SEPTEMBER 15, 2016, FORT WORTH, Texas (NNS) – Shannon Spake has very few memories of her father. She recalls of melodies he sang to her and the smell of Old Spice cologne throughout their home at Naval Air Station Lemoore, California, during a POW/MIA ceremony.
Spake was not much older than two when her family received the news he was considered missing in action after the Navy lost contact with his aircraft in Northern Laos.
It was the spring of 1972 and the Navy’s Attack Squadron (VA) 192, known as the Golden Dragons, had just deployed for its sixth combat cruise to Vietnam aboard aircraft carrier USS Kitty Hawk (CV-63). The squadron flew its battle-worn A-7E Corsair II attack aircraft in over 3,600 combat strikes in a period of 192 days in support of Operation Linebacker, as well as the mining of North Vietnamese harbors and concentrated air strikes against targets in North Vietnam.
Spake’s father, then Lt. Dennis Pike, had just completed a successful bombing run on the Ho Chi Minh trail when his aircraft began trailing smoke. Loss of oil pressure and altitude forced Pike to ditch his Corsair and hold out hope he would evade detection from the enemy long enough to be rescued.
“I’m going to have to leave it; see you guys later,” were Lt. Pike’s last words over the radio before he ejected, according to Spake.
After two days of search and rescue missions over his last known position in enemy hostile territory, all searches for Pike were called off.
Over 44 years later, the Pike family continues to wait earnestly for answers. Spake, who spoke to service members and local veterans during a POW/MIA Recognition Day observance ceremony held at Naval Air Station Fort Worth Joint Reserve Base, Texas, Sept. 13, described her mother’s strength in raising three children as the family lived a life on hold.
“Mom would take me to the commissary with her to grocery shop while the older two were at school,” said Spake. “Repeatedly, I would run up and lift my arms to any man in those pristine dress whites screaming, ‘Daddy, Daddy.’ As time went on, that uniform was just about all I could remember of my father.”
Being among the Sailors and Marines in uniform and observing the local Navy chief petty officer selectees carry out the symbolic ceremony of the Fallen Comrade Table, Spake said she was reminded of the service and sacrifice each service member was willing to make by taking the oath.

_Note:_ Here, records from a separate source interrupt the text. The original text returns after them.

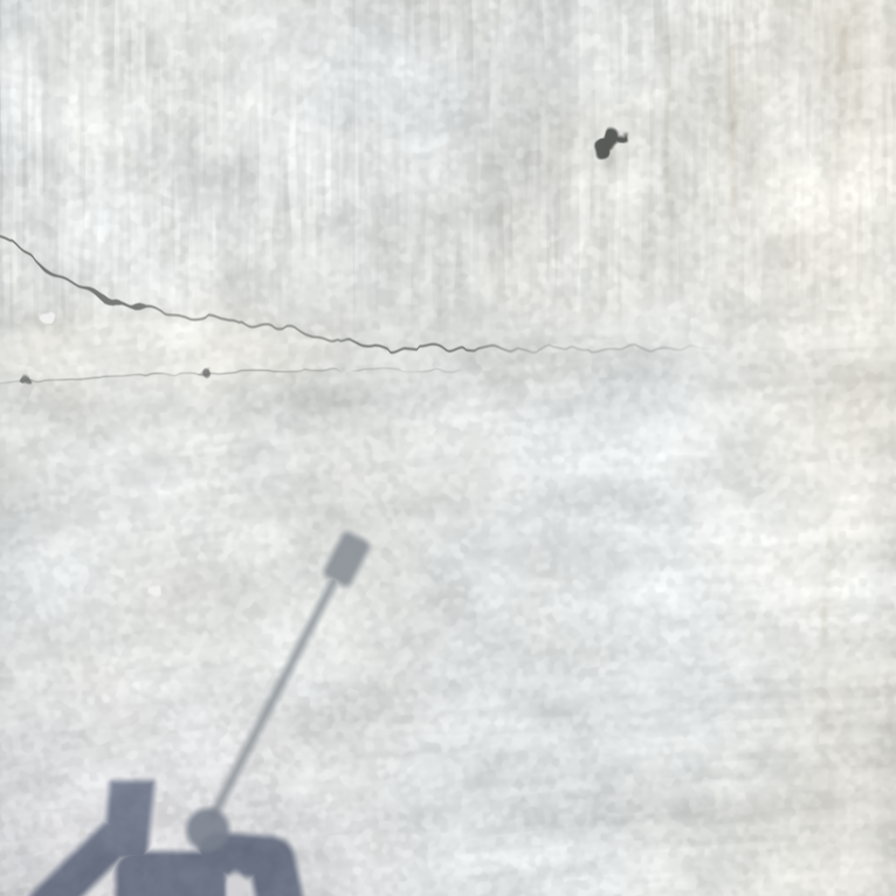
Give the GLSL for this texture, as a Shadertoy shader.

```glsl
const vec3 COOL = vec3(0.850, 0.868, 0.872);
const vec3 WARM = vec3(0.885, 0.876, 0.845);
const vec3 LAVENDER = vec3(0.825, 0.822, 0.838);
const vec3 CRACK_INK = vec3(0.40, 0.41, 0.40);
const vec3 SPOT_INK = vec3(0.29, 0.30, 0.29);
const vec3 SHADOW_DEEP = vec3(0.405, 0.435, 0.505);
const vec3 SHADOW_THIN = vec3(0.555, 0.580, 0.605);
const float MOTTLE = 0.17, BRUSH = 0.15, GRAIN = 0.07, BLUR = 0.006;
const vec2 POLE_LOW = vec2(0.238, 0.090), POLE_TOP = vec2(0.373, 0.352);

vec3 hash3(vec2 p) {
  vec3 q = fract(p.xyx * vec3(0.1031, 0.1030, 0.0973));
  q += dot(q, q.yxz + 33.33);
  return fract((q.xxy + q.yzz) * q.zyx);
}

// Cellular noise: jittered features blended by distance, centred on zero
float cells(vec2 p) {
  vec2 id = floor(p), f = p - id;
  float total = 0.0, weights = 0.0;
  for (int k = 0; k < 9; k++) {
    vec2 o = vec2(k % 3 - 1, k / 3 - 1);
    vec3 h = hash3(id + o);
    vec2 d = o + h.xy - f;
    float w = exp(-5.0 * dot(d, d));
    total += w * h.z;
    weights += w;
  }
  return total / weights - 0.5;
}

float layers(vec2 p) {
  float sum = 0.0, amp = 0.5;
  for (int i = 0; i < 4; i++) {
    sum += amp * cells(p);
    p = mat2(1.6, 1.2, -1.2, 1.6) * p + 17.3;
    amp *= 0.6;
  }
  return sum;
}

float glow(vec2 p, float x, float y, float rx, float ry) {
  vec2 q = (p - vec2(x, y)) / vec2(rx, ry);
  return exp(-dot(q, q));
}

float band(float x, float a, float b, float soft) {
  return smoothstep(a - soft, a + soft, x) * (1.0 - smoothstep(b - soft, b + soft, x));
}

float capsule(vec2 p, vec2 a, vec2 b, float r) {
  vec2 d = b - a;
  return length(p - a - d * clamp(dot(p - a, d) / dot(d, d), 0.0, 1.0)) - r;
}

float box(vec2 p, vec2 halfSize, float r) {
  vec2 q = abs(p) - halfSize + r;
  return length(max(q, 0.0)) + min(max(q.x, q.y), 0.0) - r;
}

float fill(float d, float soft) {
  soft = max(soft, 1.0 / iResolution.y);
  return 1.0 - smoothstep(-soft, soft, d);
}

vec3 plaster(vec2 p) {
  float upper = smoothstep(0.60, 0.70, p.y);
  float warmth = 0.25 + 0.5 * smoothstep(0.7, 0.98, p.x) + 0.35 * glow(p, 0.1, 0.61, 0.35, 0.05)
    + 0.4 * glow(p, 0.85, 0.85, 0.2, 0.3) - 0.25 * glow(p, 0.75, 0.3, 0.22, 0.22);
  vec3 col = mix(COOL, WARM, clamp(warmth + 0.8 * layers(p * 5.0), 0.0, 1.0));
  col = mix(col, LAVENDER, 0.8 * glow(p, 0.12, 0.05, 0.3, 0.16));

  // Broad light and dark areas
  float tone = 0.01 + 0.03 * glow(p, 0.22, 0.48, 0.25, 0.05)
    + 0.035 * (glow(p, 0.8, 0.36, 0.24, 0.2) + glow(p, 0.9, 0.72, 0.16, 0.13))
    + 0.02 * glow(p, 0.18, 0.82, 0.16, 0.12) - 0.025 * glow(p, 0.5, 0.8, 0.16, 0.18)
    - 0.035 * (glow(p, 0.25, 0.55, 0.22, 0.025) + glow(p, 0.75, 0.575, 0.25, 0.03))
    - 0.03 * glow(p, 0.3, 0.435, 0.35, 0.018)
    - 0.03 * smoothstep(0.955, 0.995, p.x) * (1.0 - upper);

  // Mottling, then brush marks: upright above, slanted below
  float upright = cells(p * vec2(190, 13)) + 0.7 * cells(p * vec2(80, 5));
  vec2 swept = vec2(p.x, p.y - 0.14 * p.x + 0.05 * p.x * p.x);
  float sideways = cells(swept * vec2(9, 120)) + 0.6 * cells(swept * vec2(4, 45));
  tone += MOTTLE * layers(p * vec2(9, 13)) + GRAIN * cells(p * 130.0);
  tone += BRUSH * (0.55 + 0.8 * cells(p * 7.0 + 9.0)) * mix(0.45 * sideways, 0.62 * upright, upper);

  // Upright stains and the seam
  vec2 q = p - vec2(0.01 * cells(vec2(p.y * 18.0, 5)), 0);
  float stains = glow(q, 0.82, 0.87, 0.006, 0.1) + 0.8 * glow(q, 0.945, 0.93, 0.014, 0.12)
    + 0.5 * glow(q, 0.75, 0.85, 0.006, 0.14) + 0.6 * glow(q, 0.922, 0.31, 0.005, 0.1);
  col -= vec3(0.085, 0.095, 0.11) * stains * (0.8 + cells(p * vec2(90, 25)));
  return col + tone - 0.035 * upper * fill(abs(p.x - 0.395) - 0.001, 0.0015);
}

vec3 addCracks(vec3 col, vec2 p) {
  // Pale ledge under the crack
  float x = p.x, bend = max(1.0 - x / 0.45, 0.0);
  float crackY = 0.611 + 0.126 * bend * bend - 0.012 * sin(min(x, 0.42) * 14.96)
    + 0.0022 * sin(x * 83.0) + 0.0014 * sin(x * 197.0) + 0.005 * cells(vec2(x * 90.0, 3));
  float ledgeY = min(0.574 + 0.042 * x, 0.587) + 0.006 * cells(vec2(x * 60.0, 8));
  float ledge = band(x, -0.1, 0.378, 0.008) + band(x, 0.395, 0.512, 0.006);
  col += 0.025 * ledge * band(p.y, ledgeY, min(crackY, ledgeY + 0.06), 0.003);
  float rim = ledge * fill(abs(p.y - ledgeY) - 0.0008, 0.002);
  col = mix(col, CRACK_INK, rim * (0.36 + 0.5 * cells(p * 35.0)));

  // Main crack, swelling where it has chipped
  float chips = band(x, 0.105, 0.135, 0.015) + band(x, 0.15, 0.16, 0.006) + 0.5 * band(x, 0.045, 0.06, 0.006);
  float width = 0.0014 + 0.0035 * chips * (0.7 + cells(vec2(x * 140.0, 2)));
  float ink = 0.62 + 0.25 * band(x, -0.1, 0.17, 0.02) + 0.2 * band(x, 0.39, 0.53, 0.01);
  ink *= (1.0 - 0.6 * smoothstep(0.53, 0.6, x)) * (1.0 - smoothstep(0.72, 0.82, x));
  col = mix(col, CRACK_INK, ink * fill(abs(p.y - crackY) - width, 0.0018));

  // Pits, bare flecks and the dark spot
  vec2 q = p + 0.008 * vec2(cells(p * 90.0), cells(p * 90.0 + 40.0));
  float pits = min(length(q - vec2(0.03, 0.577)), length(q - vec2(0.23, 0.583))) - 0.005;
  col = mix(col, CRACK_INK, 0.8 * fill(pits, 0.002));
  float flecks = min(length(q - vec2(0.173, 0.341)), length(q - vec2(0.052, 0.645))) - 0.0065;
  col = mix(col, vec3(0.96), 0.85 * fill(flecks, 0.002));
  float spot = min(capsule(q, vec2(0.673, 0.833), vec2(0.683, 0.847), 0.009),
    capsule(q, vec2(0.684, 0.846), vec2(0.699, 0.843), 0.004));
  return mix(col - 0.1 * glow(p, 0.679, 0.82, 0.007, 0.01), SPOT_INK, 0.9 * fill(spot, 0.003));
}

vec3 addShadows(vec3 col, vec2 p) {
  // Pole and its tilted tip
  vec2 along = normalize(POLE_TOP - POLE_LOW), t = p - vec2(0.387, 0.376);
  vec2 local = vec2(t.x * along.y - t.y * along.x, dot(t, along));
  float pole = 0.8 * fill(capsule(p, POLE_LOW, POLE_TOP, 0.005), BLUR);
  col = mix(col, SHADOW_THIN, max(pole, 0.95 * fill(box(local, vec2(0.017, 0.028), 0.008), BLUR)));

  // Grouped forms along the lower edge
  float d = box(p - vec2(0.135 + 0.1 * p.y, 0.085), vec2(0.025, 0.044), 0.004);
  d = min(d, capsule(p, vec2(0.128, 0.064), vec2(0.052, -0.01), 0.021));
  d = min(d, box(p - vec2(0.191, -0.005), vec2(0.062, 0.055), 0.022));
  d = min(d, capsule(p, vec2(0.245, 0.047), vec2(0.3, 0.043), 0.024));
  d = min(d, capsule(p, vec2(0.303, 0.04), vec2(0.318, -0.03), 0.026));
  vec3 deep = SHADOW_DEEP + 0.06 * smoothstep(0.03, 0.12, p.y) + 0.1 * layers(p * 25.0);
  col = mix(col, deep, 0.96 * fill(d, BLUR));
  float knob = length(p - vec2(0.232, 0.074)) - 0.024;
  col = mix(col, mix(SHADOW_DEEP, SHADOW_THIN, 0.5), 0.9 * fill(knob, BLUR));
  float gap = length((p - vec2(0.263, 0.008)) * vec2(1, 0.55)) - 0.01;
  return mix(col, LAVENDER, 0.95 * fill(gap, 0.004));
}

void mainImage(out vec4 fragColor, in vec2 fragCoord) {
  vec2 p = fragCoord / iResolution.y;
  fragColor = vec4(clamp(addShadows(addCracks(plaster(p), p), p), 0.0, 1.0), 1);
}
```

Of those currently serving in the armed forces, Spake said, “Their sacrifice is paid in full, no matter their circumstances. Because of the military families who have gone before them, they be will not be forsaken. As a nation, we will fight to have them returned to the soil they fought to protect.”
Spake said her family has endured a life of uncertainty, complete with alleged reports of her father spotted later in Russia, hoax dog tags, to news crews entering her home so often to cover Thanksgivings and Christmases without her father that it became routine.
Most recently in 2015, her family was approached by scientists from the Defense POW/MIA Accounting Agency with the discovery of her father’s ejection seat, photos of his ripped flight suit and boots, yet yielding no proof of his physical remains. Although this was the first hard evidence found in 43 years, the findings were still inconclusive to her father’s fate, adding a lifelong perpetual state of loss, confusion and anger where closure seemed just beyond their reach.
Pike is one of 1,618 Americans currently listed as missing in action from the Vietnam War era. The National League of POW/MIA Families cites that of those still unaccounted for from past conflicts, 73,126 Americans are still missing from World War II, 7,802 Americans from the Korean War, the aforementioned 1,618 from the Vietnam War, 126 from the Cold War, and six Americans from Iraq, Afghanistan and other conflicts, totaling a staggering 82,678.
One way Spake has been able to heal and cope over the years is to talk with those who knew her father. Naval aviators are often known as a tight-knit community, and those who flew with him have shared her father’s stories, which has helped her piece his life experiences together to answer questions.
Directly after Tuesday’s ceremony, Spake was introduced to a gentleman who once flew with her father. Retired Navy Rear Adm. Jim Lair was the senior landing signal officer of Carrier Air Wing 11, responsible for the carrier landing work-ups for Pike’s squadron at NAS Lemoore between 1970 and 1971. They flew together in joint training mission packages at NAS Fallon, Nevada, before the squadron’s departure to Southeast Asia.
“I ran into ‘Denny’ probably four or five times a week,” said Lair. “He was still a nugget on his first cruise in ’70 and ’71, but he was a very good aviator.”
Both Spake and Lair said they were glad for the opportunity to share a few moments to talk about her father.
“Hearing about the man he was and the friend he was makes me proud,” said Spake. “It helps me connect the dots and begin to color in some details that I would never have otherwise.”